Where the records below have a line with "return", that line is to be copied.

→ **Pictures paired with source code**
===============

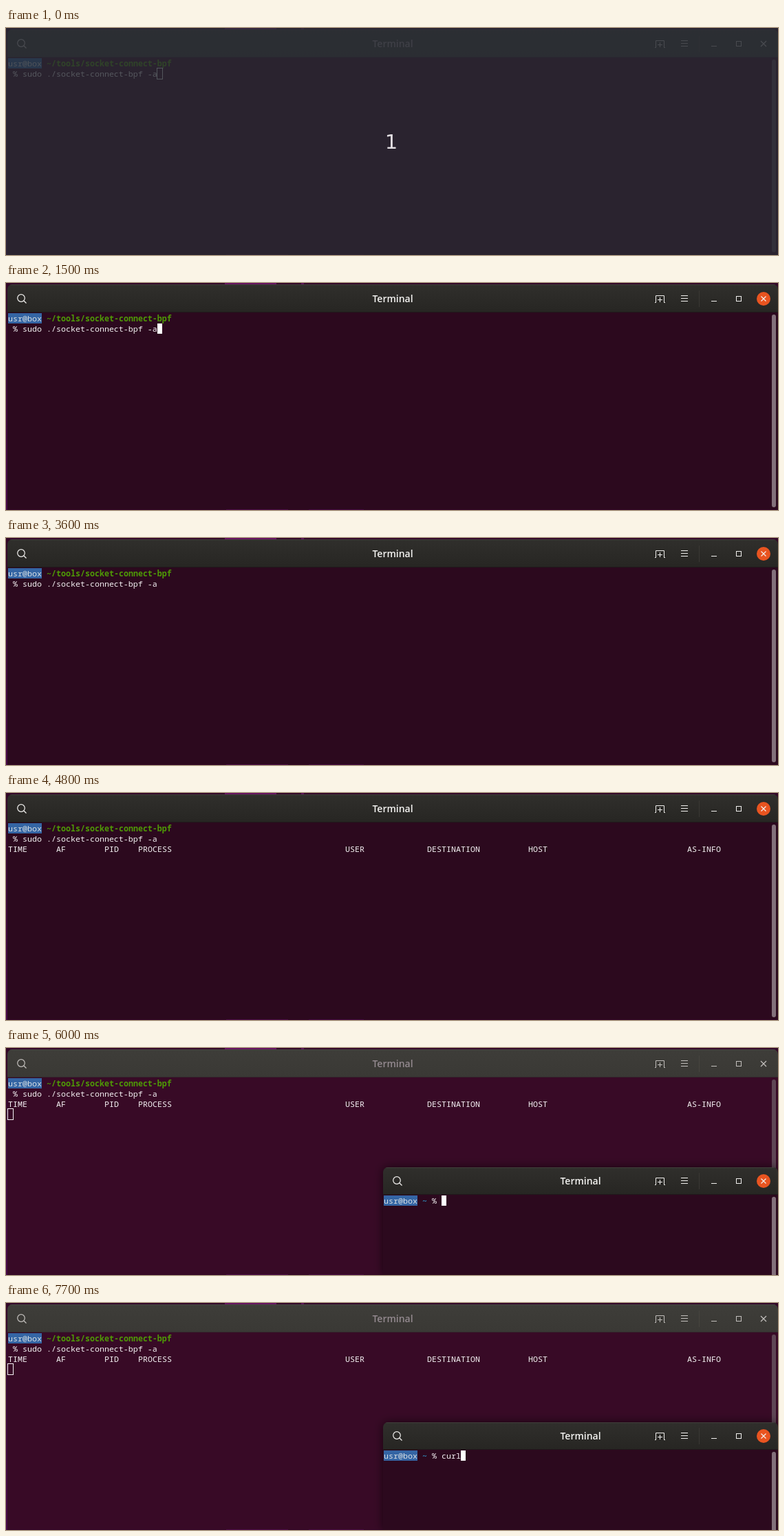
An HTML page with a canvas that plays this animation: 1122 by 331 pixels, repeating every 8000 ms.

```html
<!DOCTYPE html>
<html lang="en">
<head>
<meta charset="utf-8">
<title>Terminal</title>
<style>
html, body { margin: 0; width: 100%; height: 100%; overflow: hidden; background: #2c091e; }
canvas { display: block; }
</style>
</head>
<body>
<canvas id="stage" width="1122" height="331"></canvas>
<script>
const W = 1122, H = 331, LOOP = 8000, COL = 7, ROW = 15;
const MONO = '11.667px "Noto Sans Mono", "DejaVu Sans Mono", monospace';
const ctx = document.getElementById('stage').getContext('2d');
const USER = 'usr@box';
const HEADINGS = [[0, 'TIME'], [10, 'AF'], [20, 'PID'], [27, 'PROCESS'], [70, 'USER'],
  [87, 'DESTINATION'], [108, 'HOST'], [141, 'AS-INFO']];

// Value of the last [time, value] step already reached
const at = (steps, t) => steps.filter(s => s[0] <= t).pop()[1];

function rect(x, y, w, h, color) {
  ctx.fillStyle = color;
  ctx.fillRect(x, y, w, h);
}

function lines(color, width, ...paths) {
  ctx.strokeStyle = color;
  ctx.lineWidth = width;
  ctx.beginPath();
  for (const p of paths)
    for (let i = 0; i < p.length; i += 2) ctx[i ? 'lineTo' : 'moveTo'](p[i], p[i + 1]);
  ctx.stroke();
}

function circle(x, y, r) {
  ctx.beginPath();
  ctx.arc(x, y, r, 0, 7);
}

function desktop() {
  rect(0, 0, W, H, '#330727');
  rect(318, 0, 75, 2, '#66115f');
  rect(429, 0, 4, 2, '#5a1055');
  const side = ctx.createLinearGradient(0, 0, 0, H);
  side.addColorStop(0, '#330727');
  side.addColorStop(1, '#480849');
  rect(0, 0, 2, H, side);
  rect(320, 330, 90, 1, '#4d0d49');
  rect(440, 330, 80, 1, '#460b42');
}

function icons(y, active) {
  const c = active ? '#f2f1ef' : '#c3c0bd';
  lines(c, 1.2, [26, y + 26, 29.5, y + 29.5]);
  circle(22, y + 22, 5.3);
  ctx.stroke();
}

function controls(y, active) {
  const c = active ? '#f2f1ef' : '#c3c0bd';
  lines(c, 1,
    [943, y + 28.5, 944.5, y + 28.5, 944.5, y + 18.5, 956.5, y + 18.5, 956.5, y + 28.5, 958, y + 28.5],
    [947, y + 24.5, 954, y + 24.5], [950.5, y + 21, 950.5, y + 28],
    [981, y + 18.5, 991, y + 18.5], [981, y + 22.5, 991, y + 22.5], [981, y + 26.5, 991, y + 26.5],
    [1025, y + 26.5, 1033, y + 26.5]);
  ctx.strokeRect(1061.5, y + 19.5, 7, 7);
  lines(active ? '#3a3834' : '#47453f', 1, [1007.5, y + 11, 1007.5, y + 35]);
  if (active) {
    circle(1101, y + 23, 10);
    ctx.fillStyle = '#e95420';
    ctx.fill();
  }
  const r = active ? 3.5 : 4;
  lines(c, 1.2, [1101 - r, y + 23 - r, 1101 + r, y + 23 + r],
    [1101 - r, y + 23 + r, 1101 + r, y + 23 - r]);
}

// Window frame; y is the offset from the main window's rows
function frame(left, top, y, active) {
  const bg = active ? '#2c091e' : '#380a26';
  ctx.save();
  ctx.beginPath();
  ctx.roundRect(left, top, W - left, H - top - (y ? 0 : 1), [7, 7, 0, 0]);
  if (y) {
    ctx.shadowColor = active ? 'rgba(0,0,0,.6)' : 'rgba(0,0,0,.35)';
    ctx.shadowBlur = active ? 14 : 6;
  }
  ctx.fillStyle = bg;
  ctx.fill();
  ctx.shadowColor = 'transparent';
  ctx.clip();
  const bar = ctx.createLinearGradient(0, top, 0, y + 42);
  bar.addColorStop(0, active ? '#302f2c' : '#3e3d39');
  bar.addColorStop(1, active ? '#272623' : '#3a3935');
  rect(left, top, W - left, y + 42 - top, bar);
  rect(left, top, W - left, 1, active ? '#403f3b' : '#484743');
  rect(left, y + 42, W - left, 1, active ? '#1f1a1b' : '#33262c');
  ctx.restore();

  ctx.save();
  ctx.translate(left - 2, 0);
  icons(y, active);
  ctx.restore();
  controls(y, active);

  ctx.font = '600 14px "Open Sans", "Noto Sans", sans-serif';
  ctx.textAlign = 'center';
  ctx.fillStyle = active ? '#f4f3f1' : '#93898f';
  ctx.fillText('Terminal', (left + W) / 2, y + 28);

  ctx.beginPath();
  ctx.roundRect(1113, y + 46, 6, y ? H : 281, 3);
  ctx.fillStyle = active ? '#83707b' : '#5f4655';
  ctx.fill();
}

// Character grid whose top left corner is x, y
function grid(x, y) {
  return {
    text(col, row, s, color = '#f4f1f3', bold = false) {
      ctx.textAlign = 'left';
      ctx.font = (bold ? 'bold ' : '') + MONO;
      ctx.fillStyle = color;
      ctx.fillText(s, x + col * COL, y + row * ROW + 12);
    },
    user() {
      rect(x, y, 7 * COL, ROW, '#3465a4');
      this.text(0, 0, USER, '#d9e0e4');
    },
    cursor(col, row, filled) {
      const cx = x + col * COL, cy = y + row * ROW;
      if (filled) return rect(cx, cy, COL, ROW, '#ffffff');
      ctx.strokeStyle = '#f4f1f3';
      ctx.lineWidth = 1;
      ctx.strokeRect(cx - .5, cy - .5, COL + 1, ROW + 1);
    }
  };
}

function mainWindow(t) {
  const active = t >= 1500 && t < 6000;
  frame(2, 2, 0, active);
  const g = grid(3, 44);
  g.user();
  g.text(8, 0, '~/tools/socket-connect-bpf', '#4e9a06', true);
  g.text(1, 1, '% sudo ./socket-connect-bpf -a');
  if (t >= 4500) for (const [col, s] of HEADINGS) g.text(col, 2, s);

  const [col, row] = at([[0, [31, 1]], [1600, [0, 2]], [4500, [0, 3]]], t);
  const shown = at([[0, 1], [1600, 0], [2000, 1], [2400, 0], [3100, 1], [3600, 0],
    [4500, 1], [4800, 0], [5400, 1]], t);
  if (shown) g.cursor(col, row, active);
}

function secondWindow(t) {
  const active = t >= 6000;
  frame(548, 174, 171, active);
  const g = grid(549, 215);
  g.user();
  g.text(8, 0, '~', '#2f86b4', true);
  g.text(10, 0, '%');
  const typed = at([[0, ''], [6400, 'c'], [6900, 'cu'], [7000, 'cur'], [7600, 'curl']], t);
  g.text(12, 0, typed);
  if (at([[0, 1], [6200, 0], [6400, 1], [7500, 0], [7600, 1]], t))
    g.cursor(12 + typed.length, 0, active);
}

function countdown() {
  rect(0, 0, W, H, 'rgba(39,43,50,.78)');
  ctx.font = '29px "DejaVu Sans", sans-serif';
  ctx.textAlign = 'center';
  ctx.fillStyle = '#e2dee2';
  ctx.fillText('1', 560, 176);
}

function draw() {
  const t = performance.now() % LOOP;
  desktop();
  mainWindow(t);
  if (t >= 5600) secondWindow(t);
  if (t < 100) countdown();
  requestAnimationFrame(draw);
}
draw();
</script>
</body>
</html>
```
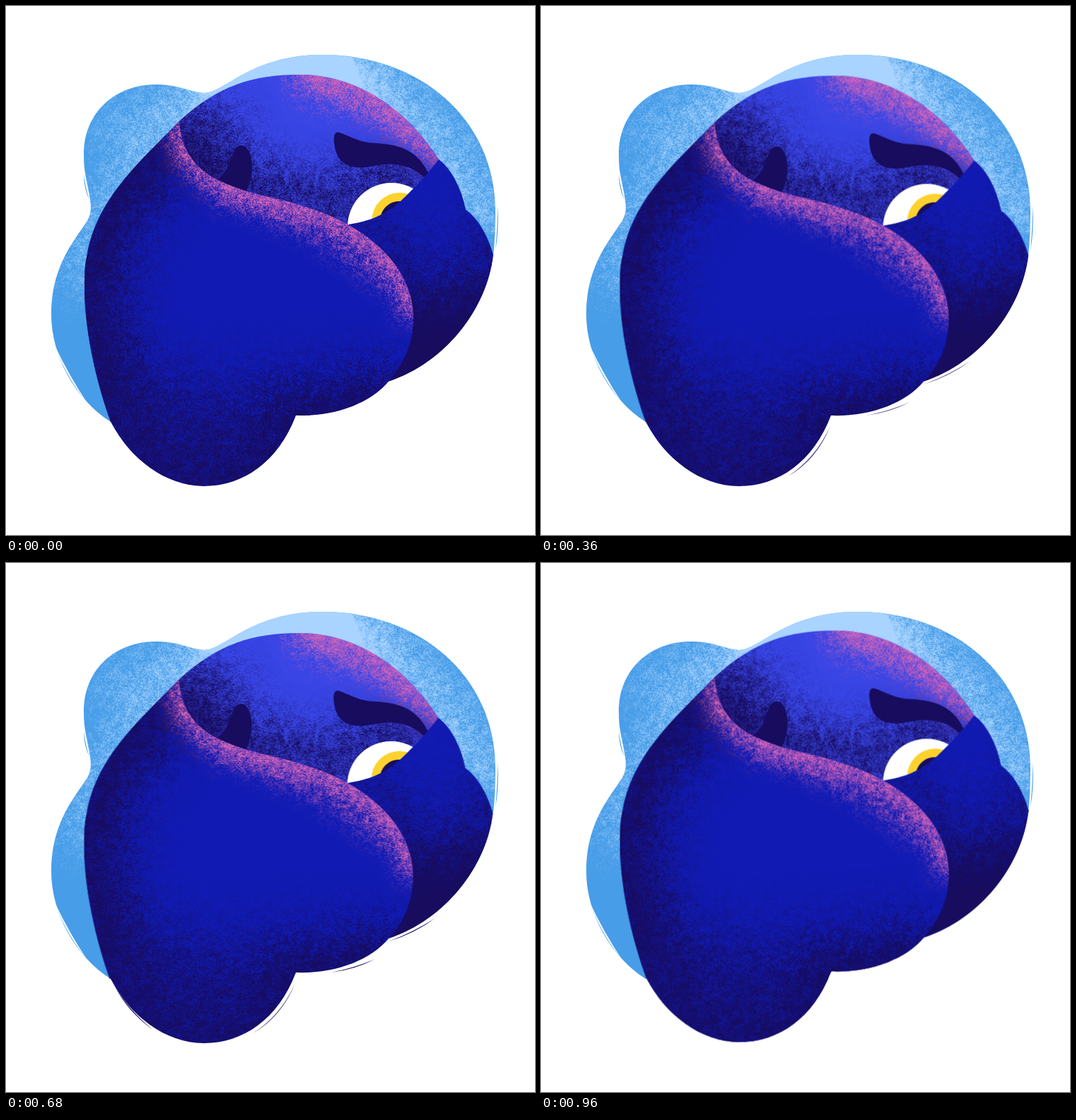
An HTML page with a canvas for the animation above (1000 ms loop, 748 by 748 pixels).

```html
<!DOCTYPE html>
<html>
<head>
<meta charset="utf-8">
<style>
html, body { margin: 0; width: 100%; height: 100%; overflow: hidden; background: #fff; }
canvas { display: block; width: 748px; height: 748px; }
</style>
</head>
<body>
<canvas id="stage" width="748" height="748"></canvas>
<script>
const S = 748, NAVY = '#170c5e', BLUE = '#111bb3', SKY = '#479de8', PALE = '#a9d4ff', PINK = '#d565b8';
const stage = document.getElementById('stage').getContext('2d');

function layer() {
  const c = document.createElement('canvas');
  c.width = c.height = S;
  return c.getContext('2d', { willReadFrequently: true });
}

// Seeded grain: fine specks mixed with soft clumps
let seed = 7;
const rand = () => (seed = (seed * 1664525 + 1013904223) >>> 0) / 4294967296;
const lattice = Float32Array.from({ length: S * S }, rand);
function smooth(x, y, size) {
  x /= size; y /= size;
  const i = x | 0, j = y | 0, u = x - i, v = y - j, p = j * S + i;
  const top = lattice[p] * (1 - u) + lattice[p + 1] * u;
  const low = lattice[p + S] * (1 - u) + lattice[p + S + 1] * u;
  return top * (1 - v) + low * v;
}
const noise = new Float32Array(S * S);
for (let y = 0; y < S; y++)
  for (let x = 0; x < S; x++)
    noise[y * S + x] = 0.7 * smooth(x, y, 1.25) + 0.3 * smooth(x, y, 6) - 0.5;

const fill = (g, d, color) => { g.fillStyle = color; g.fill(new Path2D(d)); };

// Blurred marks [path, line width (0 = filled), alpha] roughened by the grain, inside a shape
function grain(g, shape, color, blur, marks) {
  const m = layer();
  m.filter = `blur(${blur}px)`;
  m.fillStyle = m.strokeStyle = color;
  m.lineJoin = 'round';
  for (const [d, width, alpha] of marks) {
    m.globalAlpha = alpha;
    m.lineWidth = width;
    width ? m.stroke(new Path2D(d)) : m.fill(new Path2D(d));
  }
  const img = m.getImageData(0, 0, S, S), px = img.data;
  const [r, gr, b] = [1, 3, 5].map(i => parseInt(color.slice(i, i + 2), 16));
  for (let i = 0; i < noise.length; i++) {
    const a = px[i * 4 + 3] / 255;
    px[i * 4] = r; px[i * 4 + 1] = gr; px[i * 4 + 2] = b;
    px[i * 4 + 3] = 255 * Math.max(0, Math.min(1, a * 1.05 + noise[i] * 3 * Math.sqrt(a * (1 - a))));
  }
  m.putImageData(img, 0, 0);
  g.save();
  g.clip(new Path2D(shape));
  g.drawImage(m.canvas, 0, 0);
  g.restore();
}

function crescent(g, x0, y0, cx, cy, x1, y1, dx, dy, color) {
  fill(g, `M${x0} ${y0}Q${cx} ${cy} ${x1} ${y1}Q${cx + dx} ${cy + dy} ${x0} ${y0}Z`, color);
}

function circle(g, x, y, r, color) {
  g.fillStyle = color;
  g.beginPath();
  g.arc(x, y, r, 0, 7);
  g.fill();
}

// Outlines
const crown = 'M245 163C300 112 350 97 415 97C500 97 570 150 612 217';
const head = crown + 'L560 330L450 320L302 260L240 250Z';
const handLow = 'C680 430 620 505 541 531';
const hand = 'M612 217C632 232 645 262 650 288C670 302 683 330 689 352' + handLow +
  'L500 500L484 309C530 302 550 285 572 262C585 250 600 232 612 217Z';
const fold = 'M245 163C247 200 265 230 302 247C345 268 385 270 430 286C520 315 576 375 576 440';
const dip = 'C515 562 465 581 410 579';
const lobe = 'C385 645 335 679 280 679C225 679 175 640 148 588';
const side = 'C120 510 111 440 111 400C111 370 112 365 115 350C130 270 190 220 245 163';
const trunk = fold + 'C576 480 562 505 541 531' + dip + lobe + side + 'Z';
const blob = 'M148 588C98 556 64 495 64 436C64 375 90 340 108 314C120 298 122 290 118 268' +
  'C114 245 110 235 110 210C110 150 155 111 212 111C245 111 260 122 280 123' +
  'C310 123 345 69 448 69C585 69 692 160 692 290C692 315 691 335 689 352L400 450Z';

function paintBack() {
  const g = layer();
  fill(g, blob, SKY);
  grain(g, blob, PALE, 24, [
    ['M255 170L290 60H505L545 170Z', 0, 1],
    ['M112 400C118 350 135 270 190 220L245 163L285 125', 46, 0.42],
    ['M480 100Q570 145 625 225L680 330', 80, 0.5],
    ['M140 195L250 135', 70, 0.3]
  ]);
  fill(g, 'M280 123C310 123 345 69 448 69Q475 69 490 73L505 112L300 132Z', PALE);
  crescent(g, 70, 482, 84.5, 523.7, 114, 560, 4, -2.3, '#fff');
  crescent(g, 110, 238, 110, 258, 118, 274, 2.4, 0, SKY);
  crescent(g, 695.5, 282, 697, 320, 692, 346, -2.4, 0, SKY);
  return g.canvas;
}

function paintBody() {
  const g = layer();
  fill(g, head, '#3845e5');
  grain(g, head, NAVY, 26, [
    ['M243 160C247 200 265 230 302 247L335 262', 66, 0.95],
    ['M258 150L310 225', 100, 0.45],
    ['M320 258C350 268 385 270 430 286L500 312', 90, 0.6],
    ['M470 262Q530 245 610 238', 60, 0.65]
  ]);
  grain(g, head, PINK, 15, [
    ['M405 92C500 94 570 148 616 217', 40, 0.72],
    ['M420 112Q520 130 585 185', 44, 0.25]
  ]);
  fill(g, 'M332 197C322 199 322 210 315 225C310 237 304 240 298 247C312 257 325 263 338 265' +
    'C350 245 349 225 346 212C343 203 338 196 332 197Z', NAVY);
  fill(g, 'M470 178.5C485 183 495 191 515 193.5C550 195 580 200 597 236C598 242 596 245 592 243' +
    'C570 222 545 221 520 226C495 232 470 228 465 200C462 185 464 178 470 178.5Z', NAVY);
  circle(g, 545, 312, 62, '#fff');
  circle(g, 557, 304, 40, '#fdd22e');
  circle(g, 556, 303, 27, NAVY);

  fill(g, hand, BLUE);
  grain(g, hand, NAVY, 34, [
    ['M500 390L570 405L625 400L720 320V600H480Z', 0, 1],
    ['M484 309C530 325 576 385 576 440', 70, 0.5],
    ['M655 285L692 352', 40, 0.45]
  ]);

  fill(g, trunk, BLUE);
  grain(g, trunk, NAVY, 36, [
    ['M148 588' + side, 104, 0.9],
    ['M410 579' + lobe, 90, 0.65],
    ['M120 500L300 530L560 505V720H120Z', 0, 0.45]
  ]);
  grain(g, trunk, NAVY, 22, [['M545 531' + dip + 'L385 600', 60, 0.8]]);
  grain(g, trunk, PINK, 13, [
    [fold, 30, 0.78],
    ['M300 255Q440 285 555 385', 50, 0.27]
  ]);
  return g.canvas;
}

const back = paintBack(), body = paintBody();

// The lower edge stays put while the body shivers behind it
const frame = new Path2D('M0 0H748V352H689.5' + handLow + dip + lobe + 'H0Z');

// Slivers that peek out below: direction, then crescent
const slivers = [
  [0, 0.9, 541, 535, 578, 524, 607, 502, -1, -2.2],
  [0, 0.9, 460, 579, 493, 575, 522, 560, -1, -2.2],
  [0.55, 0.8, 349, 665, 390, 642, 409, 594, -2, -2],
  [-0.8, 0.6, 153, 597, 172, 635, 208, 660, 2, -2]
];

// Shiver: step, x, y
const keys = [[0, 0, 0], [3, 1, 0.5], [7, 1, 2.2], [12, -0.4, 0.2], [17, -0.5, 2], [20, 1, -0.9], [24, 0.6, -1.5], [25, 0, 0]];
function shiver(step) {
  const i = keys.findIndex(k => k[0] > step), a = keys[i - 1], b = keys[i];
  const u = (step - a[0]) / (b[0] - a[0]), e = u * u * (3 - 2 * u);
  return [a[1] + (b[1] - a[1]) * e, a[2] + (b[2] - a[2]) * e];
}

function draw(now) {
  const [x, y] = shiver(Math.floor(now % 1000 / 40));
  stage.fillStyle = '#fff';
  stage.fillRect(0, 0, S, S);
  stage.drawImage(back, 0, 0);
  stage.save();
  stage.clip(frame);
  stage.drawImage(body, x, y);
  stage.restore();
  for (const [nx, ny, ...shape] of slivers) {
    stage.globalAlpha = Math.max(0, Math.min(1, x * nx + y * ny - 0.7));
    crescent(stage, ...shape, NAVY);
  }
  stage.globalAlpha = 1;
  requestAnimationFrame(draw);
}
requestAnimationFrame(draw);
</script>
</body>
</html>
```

===============

→ **WRITTEN ANSWER**
  return {
      if (filled) return rect(cx, cy, COL, ROW, '#ffffff');
  return c.getContext('2d', { willReadFrequently: true });
  return top * (1 - v) + low * v;
  return g.canvas;
  return g.canvas;
  return [a[1] + (b[1] - a[1]) * e, a[2] + (b[2] - a[2]) * e];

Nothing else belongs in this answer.